In the data below, find every line with the word "feDisplacementMap" and copy it.

* * * *

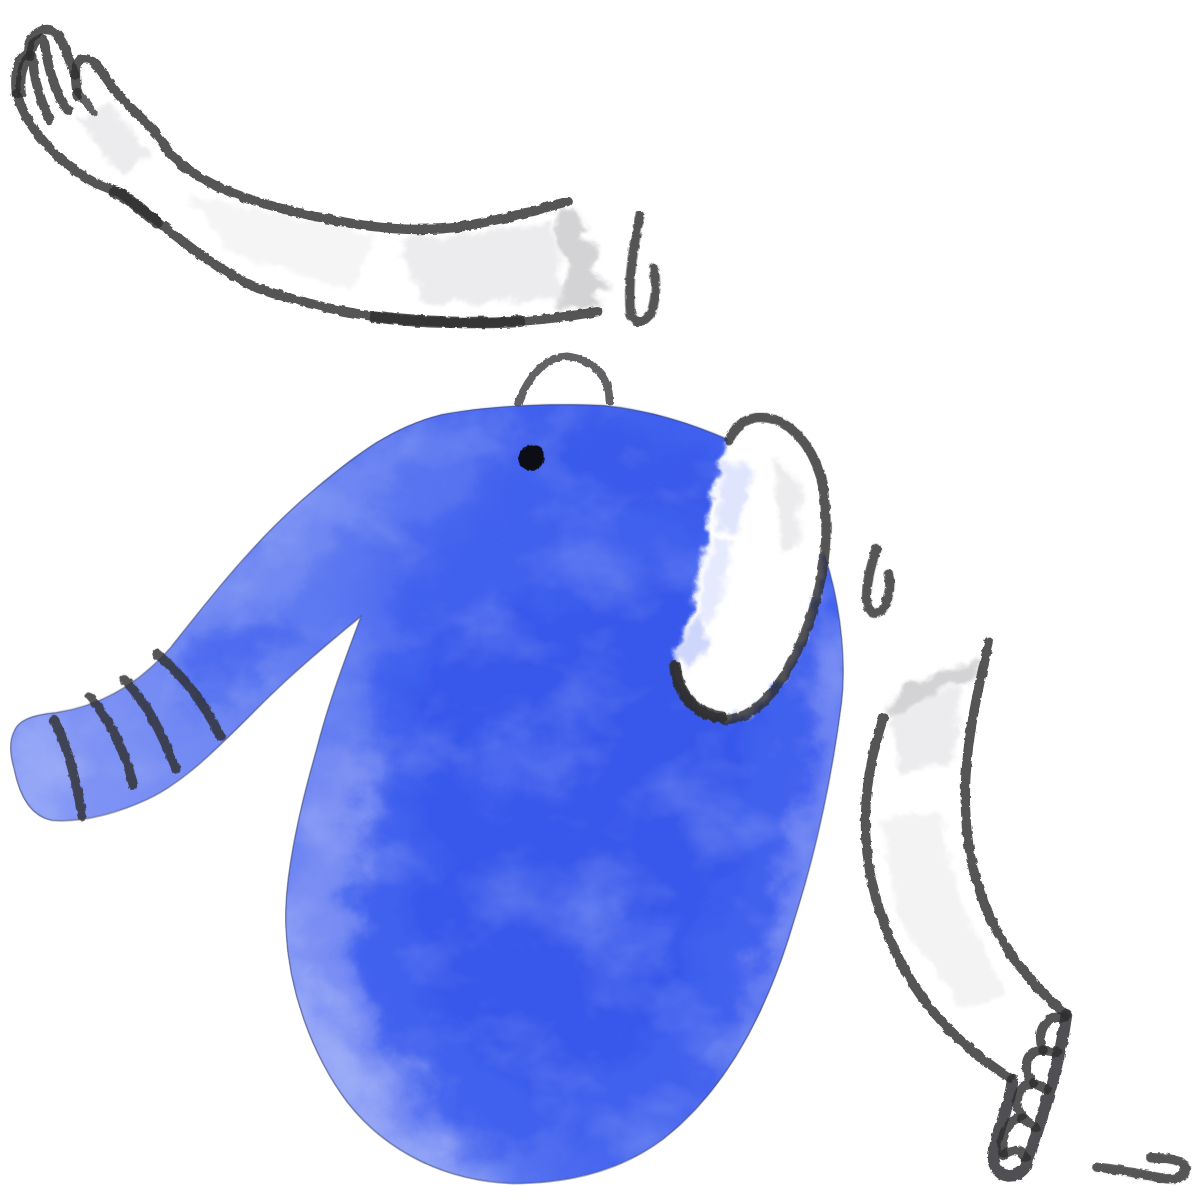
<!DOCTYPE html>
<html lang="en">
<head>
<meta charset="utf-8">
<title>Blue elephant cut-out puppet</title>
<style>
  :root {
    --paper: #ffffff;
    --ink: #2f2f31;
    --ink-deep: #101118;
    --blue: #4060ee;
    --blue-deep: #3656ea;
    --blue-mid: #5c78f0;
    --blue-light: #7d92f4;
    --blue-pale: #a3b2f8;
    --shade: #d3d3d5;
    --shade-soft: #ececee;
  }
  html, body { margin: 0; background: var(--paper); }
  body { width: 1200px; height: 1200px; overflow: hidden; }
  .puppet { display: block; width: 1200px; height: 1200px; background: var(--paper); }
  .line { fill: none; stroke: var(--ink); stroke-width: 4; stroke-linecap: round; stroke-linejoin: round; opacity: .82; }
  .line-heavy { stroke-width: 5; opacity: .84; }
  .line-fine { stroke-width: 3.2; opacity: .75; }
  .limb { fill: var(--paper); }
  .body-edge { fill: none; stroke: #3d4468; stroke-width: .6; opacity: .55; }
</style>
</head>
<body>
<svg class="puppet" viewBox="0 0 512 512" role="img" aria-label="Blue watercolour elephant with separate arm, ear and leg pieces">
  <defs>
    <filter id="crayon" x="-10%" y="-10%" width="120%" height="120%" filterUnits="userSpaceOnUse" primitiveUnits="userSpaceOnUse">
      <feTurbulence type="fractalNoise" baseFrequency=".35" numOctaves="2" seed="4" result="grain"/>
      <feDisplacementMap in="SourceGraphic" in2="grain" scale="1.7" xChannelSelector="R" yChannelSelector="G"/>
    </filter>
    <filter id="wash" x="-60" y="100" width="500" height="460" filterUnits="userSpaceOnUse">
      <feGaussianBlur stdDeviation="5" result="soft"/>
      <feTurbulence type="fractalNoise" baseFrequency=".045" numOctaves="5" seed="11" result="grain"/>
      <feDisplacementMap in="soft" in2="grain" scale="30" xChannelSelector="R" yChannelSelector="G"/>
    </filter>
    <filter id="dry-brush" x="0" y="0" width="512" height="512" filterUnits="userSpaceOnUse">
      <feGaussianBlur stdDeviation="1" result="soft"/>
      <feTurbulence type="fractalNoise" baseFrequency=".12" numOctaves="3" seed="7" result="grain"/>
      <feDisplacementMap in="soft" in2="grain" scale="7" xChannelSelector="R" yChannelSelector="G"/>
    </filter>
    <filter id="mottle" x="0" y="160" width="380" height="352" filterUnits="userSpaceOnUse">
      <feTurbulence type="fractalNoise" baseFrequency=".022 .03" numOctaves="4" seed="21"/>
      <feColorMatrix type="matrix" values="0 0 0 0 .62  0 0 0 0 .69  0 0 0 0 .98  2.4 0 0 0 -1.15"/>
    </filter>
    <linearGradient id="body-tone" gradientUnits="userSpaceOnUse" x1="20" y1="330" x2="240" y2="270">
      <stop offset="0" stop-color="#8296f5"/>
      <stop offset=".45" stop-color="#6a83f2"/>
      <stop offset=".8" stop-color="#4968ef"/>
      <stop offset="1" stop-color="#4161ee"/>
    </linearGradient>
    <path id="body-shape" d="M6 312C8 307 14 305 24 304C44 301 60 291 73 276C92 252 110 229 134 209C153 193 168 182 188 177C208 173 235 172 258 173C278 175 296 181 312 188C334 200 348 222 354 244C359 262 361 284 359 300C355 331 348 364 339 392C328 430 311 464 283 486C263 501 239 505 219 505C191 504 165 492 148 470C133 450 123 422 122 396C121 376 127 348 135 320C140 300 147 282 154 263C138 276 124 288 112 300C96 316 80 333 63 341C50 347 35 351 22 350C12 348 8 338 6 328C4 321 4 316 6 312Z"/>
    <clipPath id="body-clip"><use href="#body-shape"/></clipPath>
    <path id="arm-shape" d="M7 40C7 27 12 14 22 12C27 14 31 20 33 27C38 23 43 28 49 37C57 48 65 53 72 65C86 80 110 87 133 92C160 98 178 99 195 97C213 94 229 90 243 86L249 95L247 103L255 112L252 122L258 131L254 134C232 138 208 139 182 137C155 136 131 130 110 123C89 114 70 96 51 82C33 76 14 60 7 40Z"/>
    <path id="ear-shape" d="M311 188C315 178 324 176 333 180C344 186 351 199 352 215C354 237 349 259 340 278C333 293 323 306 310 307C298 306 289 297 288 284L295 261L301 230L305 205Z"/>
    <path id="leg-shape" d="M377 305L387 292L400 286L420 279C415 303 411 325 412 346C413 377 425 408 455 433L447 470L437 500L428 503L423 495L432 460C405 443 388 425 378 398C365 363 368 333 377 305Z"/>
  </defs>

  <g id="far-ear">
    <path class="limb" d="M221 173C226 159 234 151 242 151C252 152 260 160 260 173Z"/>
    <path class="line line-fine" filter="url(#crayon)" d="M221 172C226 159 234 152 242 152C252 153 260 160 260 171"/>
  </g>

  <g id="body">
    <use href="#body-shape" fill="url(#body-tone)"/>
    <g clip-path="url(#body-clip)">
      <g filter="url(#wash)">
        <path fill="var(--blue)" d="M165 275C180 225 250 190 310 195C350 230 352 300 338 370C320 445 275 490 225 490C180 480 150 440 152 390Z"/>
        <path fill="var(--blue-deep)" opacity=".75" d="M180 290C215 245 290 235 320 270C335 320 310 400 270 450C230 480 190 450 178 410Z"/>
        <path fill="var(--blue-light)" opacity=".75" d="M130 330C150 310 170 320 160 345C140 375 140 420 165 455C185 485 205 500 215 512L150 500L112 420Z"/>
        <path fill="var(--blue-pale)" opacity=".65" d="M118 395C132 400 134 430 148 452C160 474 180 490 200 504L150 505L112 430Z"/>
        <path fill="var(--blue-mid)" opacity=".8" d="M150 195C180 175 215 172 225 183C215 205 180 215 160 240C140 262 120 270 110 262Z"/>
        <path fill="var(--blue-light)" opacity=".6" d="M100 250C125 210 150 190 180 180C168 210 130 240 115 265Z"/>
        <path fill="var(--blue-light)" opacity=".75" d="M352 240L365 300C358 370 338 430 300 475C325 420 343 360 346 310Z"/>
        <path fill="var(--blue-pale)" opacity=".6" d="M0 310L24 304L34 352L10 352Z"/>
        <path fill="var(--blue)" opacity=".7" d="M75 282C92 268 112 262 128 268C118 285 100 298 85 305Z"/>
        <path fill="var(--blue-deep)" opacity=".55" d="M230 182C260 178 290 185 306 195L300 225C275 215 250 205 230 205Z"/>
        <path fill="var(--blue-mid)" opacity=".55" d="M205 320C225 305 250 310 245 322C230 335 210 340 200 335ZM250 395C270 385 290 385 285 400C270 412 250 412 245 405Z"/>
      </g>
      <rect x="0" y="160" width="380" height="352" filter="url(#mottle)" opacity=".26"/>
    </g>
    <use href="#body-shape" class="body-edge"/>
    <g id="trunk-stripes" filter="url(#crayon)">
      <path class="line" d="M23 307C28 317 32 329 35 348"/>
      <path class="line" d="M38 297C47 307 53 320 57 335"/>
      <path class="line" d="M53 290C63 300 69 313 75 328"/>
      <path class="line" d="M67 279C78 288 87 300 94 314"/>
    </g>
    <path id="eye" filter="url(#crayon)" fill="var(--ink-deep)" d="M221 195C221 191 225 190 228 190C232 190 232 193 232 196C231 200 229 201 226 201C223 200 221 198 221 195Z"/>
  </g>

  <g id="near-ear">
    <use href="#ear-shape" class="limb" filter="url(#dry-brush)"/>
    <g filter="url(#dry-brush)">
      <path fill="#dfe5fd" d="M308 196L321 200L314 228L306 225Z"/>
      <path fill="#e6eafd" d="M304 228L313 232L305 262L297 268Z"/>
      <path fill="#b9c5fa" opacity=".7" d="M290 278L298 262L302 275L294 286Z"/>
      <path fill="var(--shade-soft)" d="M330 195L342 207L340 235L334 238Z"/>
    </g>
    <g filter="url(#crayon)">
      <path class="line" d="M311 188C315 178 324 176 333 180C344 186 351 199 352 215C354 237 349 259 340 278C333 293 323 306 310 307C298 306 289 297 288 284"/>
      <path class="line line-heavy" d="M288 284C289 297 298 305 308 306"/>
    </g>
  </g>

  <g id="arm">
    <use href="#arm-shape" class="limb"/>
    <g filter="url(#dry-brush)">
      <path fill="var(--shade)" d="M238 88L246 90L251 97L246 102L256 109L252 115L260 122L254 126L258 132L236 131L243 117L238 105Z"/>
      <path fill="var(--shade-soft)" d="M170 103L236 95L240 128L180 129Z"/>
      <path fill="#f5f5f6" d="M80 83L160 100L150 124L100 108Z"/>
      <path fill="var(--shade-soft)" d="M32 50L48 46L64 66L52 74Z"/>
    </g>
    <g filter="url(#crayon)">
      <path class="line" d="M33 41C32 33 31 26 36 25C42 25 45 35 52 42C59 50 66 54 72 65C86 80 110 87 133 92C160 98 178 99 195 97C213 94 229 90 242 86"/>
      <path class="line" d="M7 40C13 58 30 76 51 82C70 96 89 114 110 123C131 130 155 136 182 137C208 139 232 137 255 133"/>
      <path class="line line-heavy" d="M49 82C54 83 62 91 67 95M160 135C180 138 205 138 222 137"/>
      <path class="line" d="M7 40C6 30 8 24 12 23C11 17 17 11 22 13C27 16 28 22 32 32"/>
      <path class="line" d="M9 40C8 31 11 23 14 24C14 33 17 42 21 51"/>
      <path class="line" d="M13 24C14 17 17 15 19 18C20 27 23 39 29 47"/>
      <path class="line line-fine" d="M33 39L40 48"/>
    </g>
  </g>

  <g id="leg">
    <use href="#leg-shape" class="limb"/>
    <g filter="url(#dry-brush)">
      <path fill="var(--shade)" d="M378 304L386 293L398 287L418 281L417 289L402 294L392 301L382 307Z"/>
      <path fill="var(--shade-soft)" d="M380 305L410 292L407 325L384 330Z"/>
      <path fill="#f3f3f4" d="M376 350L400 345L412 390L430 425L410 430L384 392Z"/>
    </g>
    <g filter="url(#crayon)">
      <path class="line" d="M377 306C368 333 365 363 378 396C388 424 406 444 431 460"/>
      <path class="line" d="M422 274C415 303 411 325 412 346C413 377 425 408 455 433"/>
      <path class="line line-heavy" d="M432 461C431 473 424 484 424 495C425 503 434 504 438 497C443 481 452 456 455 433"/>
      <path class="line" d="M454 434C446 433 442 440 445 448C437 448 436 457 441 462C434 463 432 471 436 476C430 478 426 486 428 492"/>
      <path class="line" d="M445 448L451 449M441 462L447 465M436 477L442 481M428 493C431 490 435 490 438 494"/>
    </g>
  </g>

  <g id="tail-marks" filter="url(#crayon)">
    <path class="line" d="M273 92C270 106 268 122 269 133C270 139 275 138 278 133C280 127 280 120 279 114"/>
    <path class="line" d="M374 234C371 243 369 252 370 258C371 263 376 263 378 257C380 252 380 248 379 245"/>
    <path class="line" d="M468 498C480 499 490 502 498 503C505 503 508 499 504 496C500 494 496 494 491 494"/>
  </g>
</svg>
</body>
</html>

* * * *

▸ **Written answer**
      <feDisplacementMap in="SourceGraphic" in2="grain" scale="1.7" xChannelSelector="R" yChannelSelector="G"/>
      <feDisplacementMap in="soft" in2="grain" scale="30" xChannelSelector="R" yChannelSelector="G"/>
      <feDisplacementMap in="soft" in2="grain" scale="7" xChannelSelector="R" yChannelSelector="G"/>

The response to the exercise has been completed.